In addition to re-creating a more personal depiction of African American history from a poor black woman’s perspective, The Autobiography of Miss Jane Pittman also establishes two important themes: the determination and pride of African Americans in the face of seemingly unconquerable racism and the destructive effects of racism on all of society, including whites. Throughout the novel Miss Jane is a proud individual who has the courage to face the consequences of standing up for herself and for others in a racist society. She endures a harsh whipping as a young adolescent in order to reject her slave name, and as a ninety-year-old woman stands up to her white employer and landlord, risking the loss of her home, source of income, and perhaps even her life in order to partake in a demonstration against segregation. Although Miss Jane clearly suffers in the novel, she and other blacks are not the only people who suffer from racial discrimination and social and legal segregation. The white plantation owner’s son Tee Bob is deprived of a loving and productive marriage to a beautiful and intelligent woman simply because she is part black.

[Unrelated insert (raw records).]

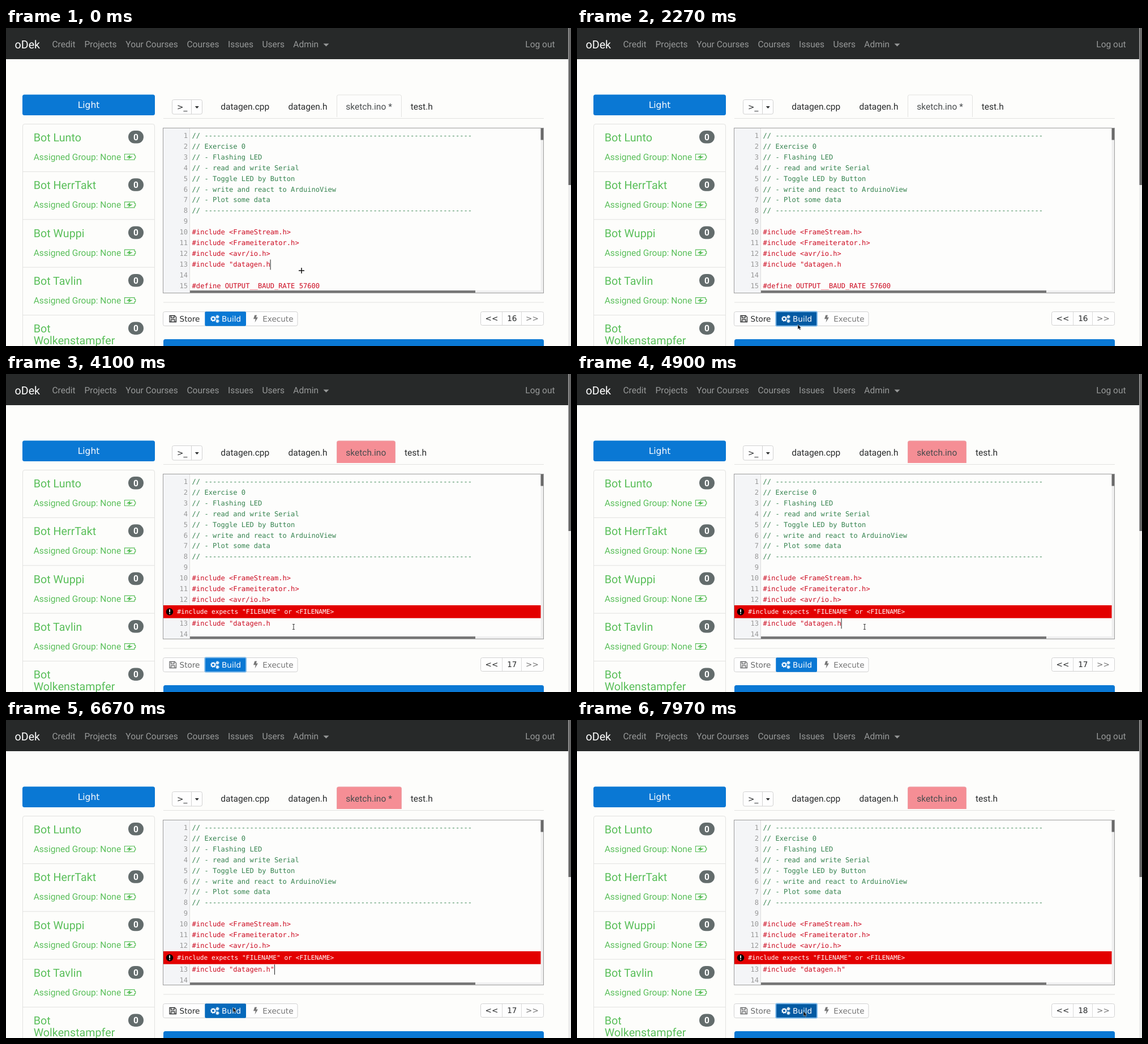
Animation of 998x561 px, one loop 8000 ms. Source, as an HTML page:

```html
<!DOCTYPE html>
<html lang="en">
<head>
<meta charset="utf-8">
<title>Course editor</title>
<style>
html, body { margin: 0; width: 100%; height: 100%; overflow: hidden; background: #fdfdfb; }
svg { display: block; width: 100%; height: 100%; }
text { font-family: Roboto, sans-serif; font-size: 15.55px; fill: #292b2c; text-rendering: geometricPrecision; }
.big { font-size: 19.7px; }
.ui { font-family: "DejaVu Sans", sans-serif; font-size: 13.6px; }
.mono { font-family: "DejaVu Sans Mono", monospace; font-size: 12.08px; }
.line { fill: none; stroke: #e2e2e0; }
.box { fill: #fefefe; stroke: #d2d2d2; }
</style>
</head>
<body>
<svg id="stage" viewBox="0 0 998 561"></svg>
<script>
const BLUE = '#0a78d4', GREEN = '#5abf5a', RED = '#cc0a20', COMMENT = '#35834f';
const PITCH = 18.98, ROW = 84.35;

const esc = s => s.replace(/&/g, '&amp;').replace(/</g, '&lt;');
const text = (x, y, s, cls = '', fill = '#292b2c', extra = '') =>
  `<text x="${x}" y="${y}" class="${cls}" style="fill:${fill}" ${extra}>${esc(s)}</text>`;
const rect = (x, y, w, h, fill, extra = '') =>
  `<rect x="${x}" y="${y}" width="${w}" height="${h}" fill="${fill}" ${extra}/>`;
const box = (x, y, w, h, r = 3) =>
  `<rect class="box" x="${x}" y="${y}" width="${w}" height="${h}" rx="${r}"/>`;
const path = (d, extra = 'class="line"') => `<path d="${d}" ${extra}/>`;

function navbar() {
  const links = [['Credit', 81.5], ['Projects', 138.5], ['Your Courses', 211.3], ['Courses', 319.5],
    ['Issues', 392], ['Users', 452.5], ['Admin', 507.3], ['Log out', 917.3]];
  return rect(0, 0, 993, 55, '#272929') + text(15.5, 36, 'oDek', 'big', '#fff') +
    links.map(([s, x]) => text(x, 34, s, '', '#979999')).join('') +
    path('M560.5 27.5h10l-5 5z', 'fill="#979999"') +
    rect(993, 0, 5, 561, '#ededed') + rect(993.5, 0, 4.5, 277, '#686868');
}

function sidebar() {
  const bots = ['Bot Lunto', 'Bot HerrTakt', 'Bot Wuppi', 'Bot Tavlin', 'Bot'];
  let out = rect(29, 117.5, 234, 36.5, BLUE, 'rx="3.5"') +
    text(146, 141, 'Light', 'ui', '#fff', 'text-anchor="middle" font-size="15.5" id="light"') +
    `<rect class="line" x="29.5" y="169.5" width="233" height="420" rx="3.5"/>`;
  bots.forEach((name, i) => {
    const dy = i * ROW;
    out += `<g transform="translate(0 ${dy})">` +
      (i ? path('M30 169.1H262') : '') + text(48.7, 200, name, 'big', GREEN) +
      rect(216, 181, 27, 22.5, '#636c6c', 'rx="11.2"') +
      text(229.5, 197.7, '0', '', '#fff', 'text-anchor="middle" font-weight="700"');
    if (i < 4) out += text(48.7, 233, 'Assigned Group: None', '', GREEN) +
      path('M214 222.5H209.5V232.5H214M223 222.5H227V225.5H228.7V229.5H227V232.5H220',
        `fill="none" stroke="${GREEN}" stroke-width="1.2"`) +
      path('M214 222.5H223M214 232.5H220', `stroke="${GREEN}" stroke-width="1.2"`) +
      path('M219.5 223.5L212.5 228.5H217L216 231.8L224 226.8H219z', `fill="${GREEN}"`);
    out += '</g>';
  });
  return out + text(48.7, 558.3, 'Wolkenstampfer', 'big', GREEN);
}

function tabs() {
  return box(293.5, 126.5, 53, 25.5) + path('M327.5 127V152', 'stroke="#d2d2d2"') +
    text(302, 143.5, '>_', 'ui') + path('M333.8 138h7l-3.5 4z', 'fill="#292b2c"') +
    path('M278 159.5H950') +
    text(379.3, 143.8, 'datagen.cpp') + text(498.5, 143.8, 'datagen.h') +
    '<path id="tab"/>' + text(600.2, 143.8, '', '', '#484c4e', 'id="tabName"') +
    text(0, 143.8, 'test.h', '', '#292b2c', 'id="lastTab"');
}

function editor() {
  const rule = '// ' + '-'.repeat(65);
  const code = [rule, '// Exercise 0', '// - Flashing LED', '// - read and write Serial',
    '// - Toggle LED by Button', '// - write and react to ArduinoView', '// - Plot some data', rule, '',
    '#include <FrameStream.h>', '#include <Frameiterator.h>', '#include <avr/io.h>',
    '#include "datagen.h', '', '#define OUTPUT__BAUD_RATE 57600'];
  const line = (s, i) => {
    const y = 193.6 + i * PITCH;
    return text(321, y, String(i + 1), 'mono', '#999', 'text-anchor="end"') +
      text(328.6, y, s, 'mono', s[0] === '#' ? RED : COMMENT, i === 12 ? 'id="include"' : '');
  };
  const lines = code.map(line);
  return '<clipPath id="view"><rect x="278" y="177" width="671" height="286.5"/></clipPath>' +
    rect(277.5, 176.5, 672, 291, '#fdfdfc') + rect(278, 177, 46.5, 290, '#f4f5f7') +
    path('M324.5 177V467', 'stroke="#dcdcdc"') +
    '<g clip-path="url(#view)">' + lines.slice(0, 12).join('') +
    '<g id="tail">' + lines.slice(12).join('') + rect(0, 408.5, 1, 18, '#222', 'id="caret"') + '</g>' +
    '<g id="error">' + rect(278, 408, 667, 22.7, '#e30000') +
    '<circle cx="289" cy="419.5" r="6.2"/>' + rect(288.2, 415.3, 1.8, 5, '#fff') + rect(288.2, 421.6, 1.8, 1.8, '#fff') +
    text(302.3, 423.3, '#include expects "FILENAME" or <FILENAME>', 'mono', '#fff', 'id="message"') + '</g></g>' +
    rect(944.5, 177, 4.5, 290, '#efefef') + rect(944.5, 177, 4.5, 20.5, '#6a6a6a') +
    rect(325, 463, 620, 4, '#efefef') + rect(325, 463, 504, 4, '#777') +
    rect(277.5, 176.5, 672, 291, 'none', 'stroke="#9c9c9c"');
}

function gear(x, y, r) {
  return `<g fill="none" stroke="#fff"><circle cx="${x}" cy="${y}" r="${r}" stroke-width="1.8"/>` +
    `<circle cx="${x}" cy="${y}" r="${r + 1.3}" stroke-width="1.3" stroke-dasharray="${(r + 1.3) * Math.PI / 8}"/></g>`;
}

function toolbar() {
  return path('M278 484H950') + box(277.5, 500.5, 237.5, 25) +
    '<g id="store">' + path('M289 507.5H298L300.5 510V518.5H289zM291.5 507.5V511.5H297V507.5M291.5 518.5V514.5H298V518.5',
      'fill="none" stroke="#292b2c" stroke-width="1.3"') + text(306.5, 518, 'Store', 'ui') + '</g>' +
    rect(351.3, 500.3, 72.7, 25.4, BLUE, 'id="build" rx="2"') +
    gear(366, 513, 3) + gear(373.5, 509.5, 1.3) + gear(373.5, 517, 1.3) +
    text(381, 518, 'Build', 'ui', '#fff') +
    path('M439.3 506.5H443L441.8 510.5H445L439.5 519.5L440.8 513.3H437z', 'fill="#777"') +
    text(453.2, 518, 'Execute', 'ui', '#777') +
    box(838.5, 500.5, 111, 24) + path('M876.5 501V524M910.5 501V524', 'stroke="#dadada"') +
    text(846.5, 517.4, '<<', 'ui') + text(893.8, 517.4, '', 'ui', '#292b2c', 'text-anchor="middle" id="count"') +
    text(918, 517.4, '>>', 'ui', '#777') +
    rect(278, 549, 672, 30, BLUE, 'rx="3.5"');
}

const pointer = '<g id="cross">' + path('M-5 0H5M0 -5V5', 'stroke="#fff" stroke-width="3.4"') +
  path('M-5 0H5M0 -5V5', 'stroke="#111" stroke-width="1.5"') + '</g>' +
  path('M-2 -4.5H2M0 -4.5V4.5M-2 4.5H2', 'id="beam" stroke="#444" stroke-width="1.1"') +
  path('M0 0V8.5L2 6.8L3.5 9.8L5 9L3.6 6.2H6z', 'id="arrow" fill="#111" stroke="#ddd" stroke-width=".5"');

const stage = document.getElementById('stage');
stage.innerHTML = navbar() + sidebar() + tabs() + editor() + toolbar() + `<g id="pointer">${pointer}</g>`;
const $ = id => document.getElementById(id);
$('light').style.fontSize = '15.5px';
$('message').style.fontSize = '11.22px';

// Pointer stops: time, x, y
const stops = [[0, 522, 428], [770, 522, 428], [1130, 402, 511], [1330, 394, 520], [2070, 394, 520], [2200, 390, 523],
  [3630, 390, 523], [4060, 508, 446], [6170, 508, 446], [6670, 401, 507], [6900, 400, 514], [8000, 400, 514]];
const within = (t, ...spans) => spans.some(([a, b]) => t >= a && t < b);
const clamp = v => Math.max(0, Math.min(1, v));
const show = (id, on) => $(id).setAttribute('visibility', on ? 'visible' : 'hidden');

function position(t) {
  const i = stops.findIndex(s => s[0] > t);
  const [t0, x0, y0] = stops[i - 1], [t1, x1, y1] = stops[i];
  let k = (t - t0) / (t1 - t0);
  k = k * k * (3 - 2 * k);
  return [x0 + (x1 - x0) * k, y0 + (y1 - y0) * k];
}

function draw(t) {
  const saved = within(t, [2800, 5570], [7700, 8000]);
  const failed = t >= 2970;
  const typed = t >= 5570;

  const right = saved ? 687.5 : 698.5;
  $('tab').setAttribute('d', `M584.5 157V121q0-3 3-3H${right - 3}q3 0 3 3V157`);
  $('tab').setAttribute('fill', failed ? '#f58e95' : '#fdfdfc');
  $('tab').setAttribute('stroke', failed ? '#eba4a8' : '#e2e2e0');
  $('tabName').textContent = saved ? 'sketch.ino' : 'sketch.ino *';
  $('lastTab').setAttribute('x', saved ? 704 : 714.7);

  show('error', failed);
  $('tail').setAttribute('transform', `translate(0 ${failed ? 22.8 : 0})`);
  $('include').textContent = '#include "datagen.h' + (typed ? '"' : '');
  $('caret').setAttribute('x', typed ? 474 : 466.6);
  show('caret', within(t, [0, 100], [630, 1130], [1700, 2070], [4470, 5000], [5530, 6130], [6660, 7100]));

  const hover = clamp((t - 1030) / 200) - clamp((t - 3680) / 200) + clamp((t - 6570) / 200);
  const mix = (a, b) => Math.round(a + (b - a) * hover);
  $('build').setAttribute('fill', `rgb(${mix(10, 3)},${mix(120, 90)},${mix(212, 163)})`);
  const focused = within(t, [2100, 4470], [7100, 8000]);
  $('build').setAttribute('stroke', focused ? '#7fb9e8' : 'none');
  $('build').setAttribute('stroke-width', 2);
  $('store').setAttribute('opacity', saved ? .7 : 1);
  $('count').textContent = t < 2800 ? '16' : t < 7700 ? '17' : '18';

  const [x, y] = position(t);
  $('pointer').setAttribute('transform', `translate(${x} ${y})`);
  show('cross', t < 770);
  show('beam', t >= 770 && y < 468);
  show('arrow', y >= 468);
}

function tick() {
  draw(performance.now() % 8000);
  requestAnimationFrame(tick);
}
tick();
</script>
</body>
</html>
```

He decides killing himself is a better alternative than living by the hypocritical standards of his father and his father’s society.
Another important detail in the novel is the naming of Miss Jane. One way former slaves declared their independence from slavery and rejected the subservient status associated with slave names was by giving themselves new names. In the novel, former slaves decide to rename themselves after Frederick Douglass, Abraham Lincoln, and other abolitionists or Union soldiers who helped them obtain their freedom. Miss Jane not only names herself after a Yankee corporal who first acknowledges her worth as an individual by telling her to reject her slave name, but she also is referred to as Miss, which connotes her dignity as a lady. The Autobiography of Miss Jane Pittman is revolutionary in its presentation of a black woman who is a realistic, multidimensional individual who cannot be classified as a stereotype.